Waiting for Super Teachers

 Waiting for Super Teachers

Story tools

A A AResize

Print

 
The educational documentary “Waiting for ‘Superman’” that focuses on the sad state of K-12 education in America generated strong reaction among my students in the community college where I teach.

Jeff is one of them. He’s appalled by the statistics. In 1971, the government spent $4,300 on each child’s education. In 2009, it increased to $9,500; yet there has been no improvement in test scores or performances. Less than 40% of all eighth-graders in the U.S. are proficient in math and reading. Of the 60,000 students in Roosevelt High School in Los Angeles, 40,000 dropped out. The cost of bad teachers in New York is $100 million per year and yet, only 1 in 2,500 teachers ever lose their teaching credential!

One of the main problems is the teachers unions and union contracts. There seems to be no accountability for teachers who perform poorly. Another is the practice of tenure. Teachers don't have to do anything to obtain it; they get it automatically after two years and then they stop trying. One solution is charter schools, because they receive public funds but are privately owned and not subject to union compliance. The movie showed five kids with parents who care and are involved in their lives and schools. As a former teacher for a year, Jeff believes that teachers are not all to blame, that the parents are also often at fault.

The theory that students are the reason for poor performance in schools is no longer valid. “Waiting for Superman” shows that it is often the teachers and people in power who are the main hindrance to children’s learning.


For Kevin, it was a shock to learn that schools in America are getting worse. While watching the film, Kevin was able to compare the situation with his own school experience. He remembers high school as being boring. He hated the teachers who didn’t know how to teach. He had one who was terrible at teaching math but because she had taught for five years she had tenure to continue teaching, although she was wrecking the lives of her students.
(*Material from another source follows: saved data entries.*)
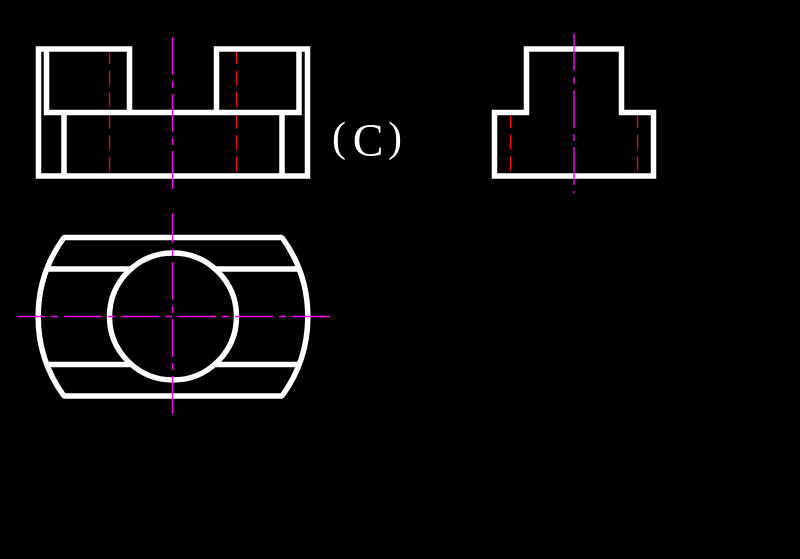
<!DOCTYPE html>
<html lang="en">
<head>
<meta charset="utf-8">
<title>Three-view drawing (C)</title>
<style>
:root {
  --sheet: #000;
  --outline: #fff;
  --hidden: #f00;
  --centre: #f0f;
}
* { box-sizing: border-box; margin: 0; }
body { background: var(--sheet); overflow: hidden; }
.sheet {
  position: relative;
  width: 800px;
  height: 559px;
  background: var(--sheet);
  overflow: hidden;
}
.drawing { display: block; fill: none; }
.outline { stroke: var(--outline); stroke-width: 5.5; }
.hidden { stroke: var(--hidden); stroke-width: 1.3; stroke-dasharray: 15 6.5; }
.centre { stroke: var(--centre); stroke-width: 1.4; stroke-dasharray: 38 6 7 6; }
.label {
  position: absolute;
  left: 332px;
  top: 118px;
  width: 70px;
  height: 46px;
  display: flex;
  justify-content: space-between;
  color: var(--outline);
  font: 46px/46px "Liberation Serif", serif;
}
.label .letter { position: relative; left: 1px; }
.label .bracket { position: relative; top: -4px; font-size: 42px; }
</style>
</head>
<body>
<main class="sheet">
  <svg class="drawing" width="800" height="559" viewBox="0 0 800 559" role="img" aria-label="Front, side and top views of a slotted part with a central bore">
    <g id="front-view">
      <g class="hidden">
        <path d="M109.5 49V176M236.5 49V176"/>
      </g>
      <g class="outline">
        <path d="M129.5 112.5V49H38.5V176H307.5V49H216.5V112.5"/>
        <path d="M46.5 49V112.5H299V49"/>
        <path d="M64 112.5V176M282 112.5V176"/>
      </g>
      <path class="centre" d="M172.5 37V192"/>
    </g>
    <g id="side-view">
      <path class="hidden" d="M510.5 113V176M637.5 113V176"/>
      <path class="outline" d="M526.5 49H621.5V112.5H653.5V176H494.5V112.5H526.5Z"/>
      <path class="centre" d="M574 33V193"/>
    </g>
    <g id="top-view">
      <g class="outline">
        <path d="M64 237.5H282A134.5 134.5 0 0 1 282 396H64A134.5 134.5 0 0 1 64 237.5Z" stroke-linejoin="bevel"/>
        <path d="M47 269H130M216 269H299M47 364.500H130M216 364.500H299"/>
        <circle cx="173" cy="316.500" r="63.500"/>
      </g>
      <path class="centre" d="M172.5 213V416" stroke-dashoffset="8"/>
      <path class="centre" d="M18 316.500H336" stroke-dasharray="38 7 8 7" stroke-dashoffset="11"/>
    </g>
  </svg>
  <p class="label"><span class="bracket">(</span><span class="letter">C</span><span class="bracket">)</span></p>
</main>
</body>
</html>
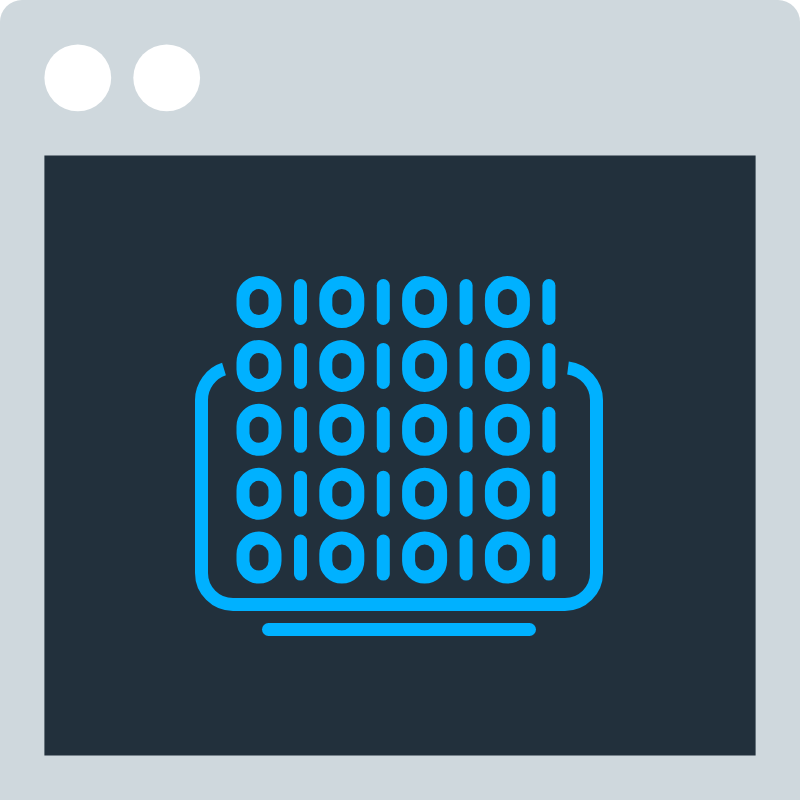
<!DOCTYPE html>
<html lang="en">
<head>
<meta charset="utf-8">
<title>Binary code window</title>
<style>
:root {
  --page: #ffffff;
  --chrome: #cfd8dd;
  --screen: #22303c;
  --code: #00b1ff;
}
html, body { margin: 0; background: var(--page); overflow: hidden; }
.window { display: block; width: 800px; height: 800px; }
.chrome { fill: var(--chrome); }
.button { fill: var(--page); }
.screen { fill: var(--screen); }
.icon { fill: none; stroke: var(--code); stroke-width: 13; }
.bar { fill: var(--code); stroke: none; }
</style>
</head>
<body>
<svg class="window" viewBox="0 0 800 800" role="img" aria-label="Application window with a binary code icon">
  <defs>
    <g id="digit-pair">
      <rect x="243" y="282.5" width="32" height="39" rx="16"/>
      <rect class="bar" x="294" y="279" width="13" height="46" rx="6.5"/>
    </g>
    <g id="digit-row">
      <use href="#digit-pair"/>
      <use href="#digit-pair" x="82.8"/>
      <use href="#digit-pair" x="165.6"/>
      <use href="#digit-pair" x="248.4"/>
    </g>
  </defs>

  <path class="chrome" d="M0 800V22A22 22 0 0 1 22 0H778A22 22 0 0 1 800 22V800Z"/>
  <circle class="button" cx="77.8" cy="77.8" r="33.4"/>
  <circle class="button" cx="166.7" cy="77.8" r="33.4"/>
  <rect class="screen" x="44.4" y="155.5" width="711.2" height="600"/>

  <g class="icon">
    <g id="binary-digits">
      <use href="#digit-row"/>
      <use href="#digit-row" y="63.9"/>
      <use href="#digit-row" y="127.8"/>
      <use href="#digit-row" y="191.7"/>
      <use href="#digit-row" y="255.6"/>
    </g>
    <path id="monitor" d="M224 369C211 373 201.5 386 201.5 400V573A31.5 31.5 0 0 0 233 604.5H565A31.5 31.5 0 0 0 596.5 573V400C596.5 384 584 370 568 368"/>
    <rect id="stand" class="bar" x="262" y="623" width="274" height="13" rx="6.5"/>
  </g>
</svg>
</body>
</html>
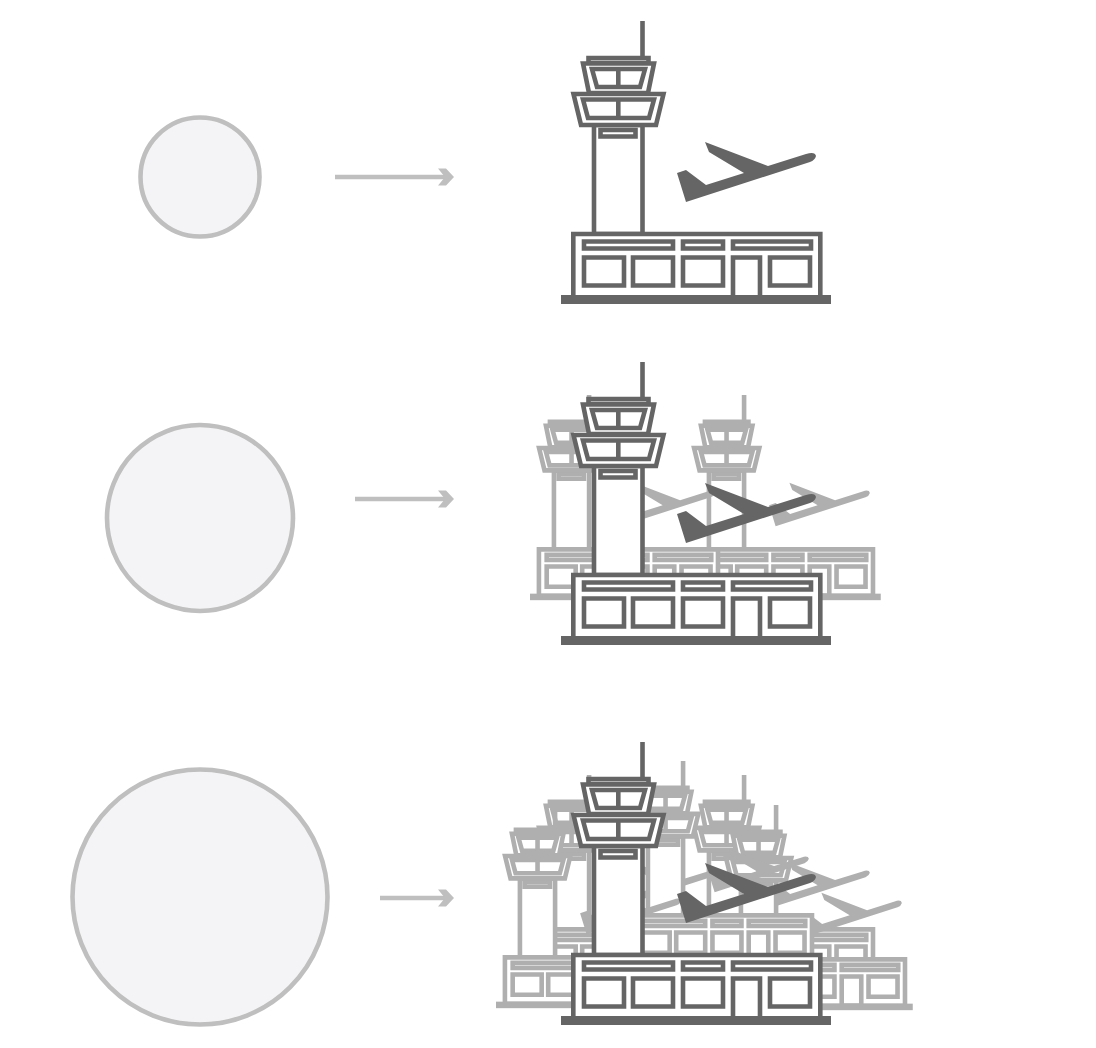
<!DOCTYPE html>
<html lang="en">
<head>
<meta charset="utf-8">
<title>Airport growth diagram</title>
<style>
:root {
  --paper: #ffffff;
  --front: #656565;
  --back: #afafaf;
  --ring: #bfbfbf;
  --disc: #f4f4f6;
}
html, body { margin: 0; overflow: hidden; background: var(--paper); }
.diagram { display: block; width: 1096px; height: 1048px; }
.disc { fill: var(--disc); stroke: var(--ring); stroke-width: 4.6; }
.arrow line { stroke: var(--ring); stroke-width: 4.6; }
.arrow-head { fill: var(--ring); }
.front { color: var(--front); }
.back { color: var(--back); }
.outline { fill: var(--paper); stroke: currentColor; stroke-width: 4.6; }
.outline * { vector-effect: non-scaling-stroke; }
.solid { fill: currentColor; }
</style>
</head>
<body>
<svg class="diagram" viewBox="0 0 1096 1048" role="img" aria-label="Three growing circles, each pointing to a larger group of airports">
  <defs>
    <g id="airport">
      <g class="outline">
        <line x1="81.5" y1="0" x2="81.5" y2="37"/>
        <rect x="33" y="104" width="48.5" height="109"/>
        <rect x="39.5" y="109" width="35" height="6.5"/>
        <rect x="27.5" y="37" width="60" height="5"/>
        <polygon points="22,42.5 93,42.5 87,72 28,72"/>
        <polygon points="31,48 84,48 79,66 36,66"/>
        <line x1="57.3" y1="48" x2="57.3" y2="66"/>
        <polygon points="12.5,73 102.5,73 95,104 20,104"/>
        <polygon points="22,78.5 93,78.5 88,97 27,97"/>
        <line x1="57.3" y1="78.5" x2="57.3" y2="97"/>
        <rect x="12.3" y="213" width="247" height="64"/>
        <rect x="23" y="220.5" width="89" height="7"/>
        <rect x="122" y="220.5" width="40" height="7"/>
        <rect x="172" y="220.5" width="78" height="7"/>
        <rect x="23" y="236.5" width="40" height="28"/>
        <rect x="72" y="236.5" width="40" height="28"/>
        <rect x="122" y="236.5" width="40" height="28"/>
        <rect x="209" y="236.5" width="40" height="28"/>
        <rect x="172" y="236.5" width="27" height="40"/>
      </g>
      <rect class="solid" x="0" y="274" width="270" height="9"/>
      <path class="solid" d="M116 152L125 149L145 164L183 152L148 131L144 121L207 145L245 133Q254 130 255 135Q254 139 249 141L125 181Z"/>
    </g>
    <use id="distant-airport" href="#airport" transform="scale(.725)"/>
    <polygon id="arrow-head" class="arrow-head" points="-16,-8.5 -8,-8.5 0,0 -8,8.5 -16,8.5 -9,0"/>
  </defs>

  <g id="small-stage">
    <circle class="disc" cx="200" cy="177" r="59.5"/>
    <g class="arrow">
      <line x1="335" y1="177" x2="448" y2="177"/>
      <use href="#arrow-head" x="454" y="177"/>
    </g>
    <use class="front" href="#airport" x="561" y="21"/>
  </g>

  <g id="medium-stage">
    <circle class="disc" cx="200" cy="518" r="93"/>
    <g class="arrow">
      <line x1="355" y1="499" x2="448" y2="499"/>
      <use href="#arrow-head" x="454" y="499"/>
    </g>
    <g class="back">
      <use href="#distant-airport" x="685" y="395"/>
      <use href="#distant-airport" x="530" y="395"/>
    </g>
    <use class="front" href="#airport" x="561" y="362"/>
  </g>

  <g id="large-stage">
    <circle class="disc" cx="200" cy="897" r="127.5"/>
    <g class="arrow">
      <line x1="380" y1="898" x2="448" y2="898"/>
      <use href="#arrow-head" x="454" y="898"/>
    </g>
    <g class="back">
      <use href="#distant-airport" x="685" y="775"/>
      <use href="#distant-airport" x="717" y="805"/>
      <use href="#distant-airport" x="530" y="775"/>
      <use href="#distant-airport" x="624" y="761"/>
      <use href="#distant-airport" x="496" y="803"/>
    </g>
    <use class="front" href="#airport" x="561" y="742"/>
  </g>
</svg>
</body>
</html>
He doesn't remember any subject from high school because he doesn't remember learning anything.

When the California Standardized Testing came along, Kevin remembers many of his classmates blindly filling in the bubbles in the multiple-choice questions because they didn’t know the answers. He feels that high school is a waste of time. Now, he is trying to learn the same thing in college as in high school. A lot of people he knows are stuck in remedial math or English.

“Superman” confirms this: 50% of college students must take remedial classes. Kevin agrees with the film that a solution to the education crisis is to get rid of tenure. This will purge teachers who are not qualified to teach. Many new teachers are being laid off, who are brighter and smarter but are being fired simply because they have no teaching experience. He strongly feels that great teachers should be paid more than mediocre and bad teachers. He hopes that more students will watch the film. “Going to school will give us a career but how will we reach that goal if we cannot learn to our full potential?”

“Superman” brought clarity to questions Julien had about the American educational system. She had always been disturbed by the lack of respect for education in America. Coming from a third world country, she could never understand why minority groups didn’t figure out that education was the answer to most of their problems in America.

Julien comes from a French-speaking Caribbean island and took many years to master the English language. She always believed that learning English was what she needed to do to assimilate. But the film spoke powerfully to her about educational inequality in America. Although she believes in unions to protect the rights of ordinary citizens in a capitalistic society, she has found to her dismay that unions have a tendency to turn mafia-like in America. She wished that she took her 16-year-old daughter to the movie.

Anna wanted to cry after seeing the movie. At the same time, she also felt angry. She is fired up to do something to improve America’s K-12 public schools. She had always thought it was the urban poor and minorities who were left behind. But now she knows that thousands of “dropout factories” are all over America, including in affluent areas.

Anna believes that if the U.S. had a better-educated work force, there would be less crime. “Then we could put the money we use to build jails into our broken school system.” She also agrees that the tenure system should be abolished. While originally it was meant to protect the rights of teachers, it now allows uncaring and incompetent teachers to continue earning at the expense of the students.

Delanie left the movie crying. She has seen first-hand what terrible teachers and a corrupt public school system can do to a young student. From kindergarten to second grade, her brother suffered incompetent teachers who held him back, just like Francisco in the movie.

Delanie finds it unbelievable how much money the state and the federal government spend on prisoners relative to students. The whole public school system needs to be restructured, she says. She feels very fortunate to have had great teachers during her developmental years in elementary school. “Otherwise, I don't think I'd be in college.”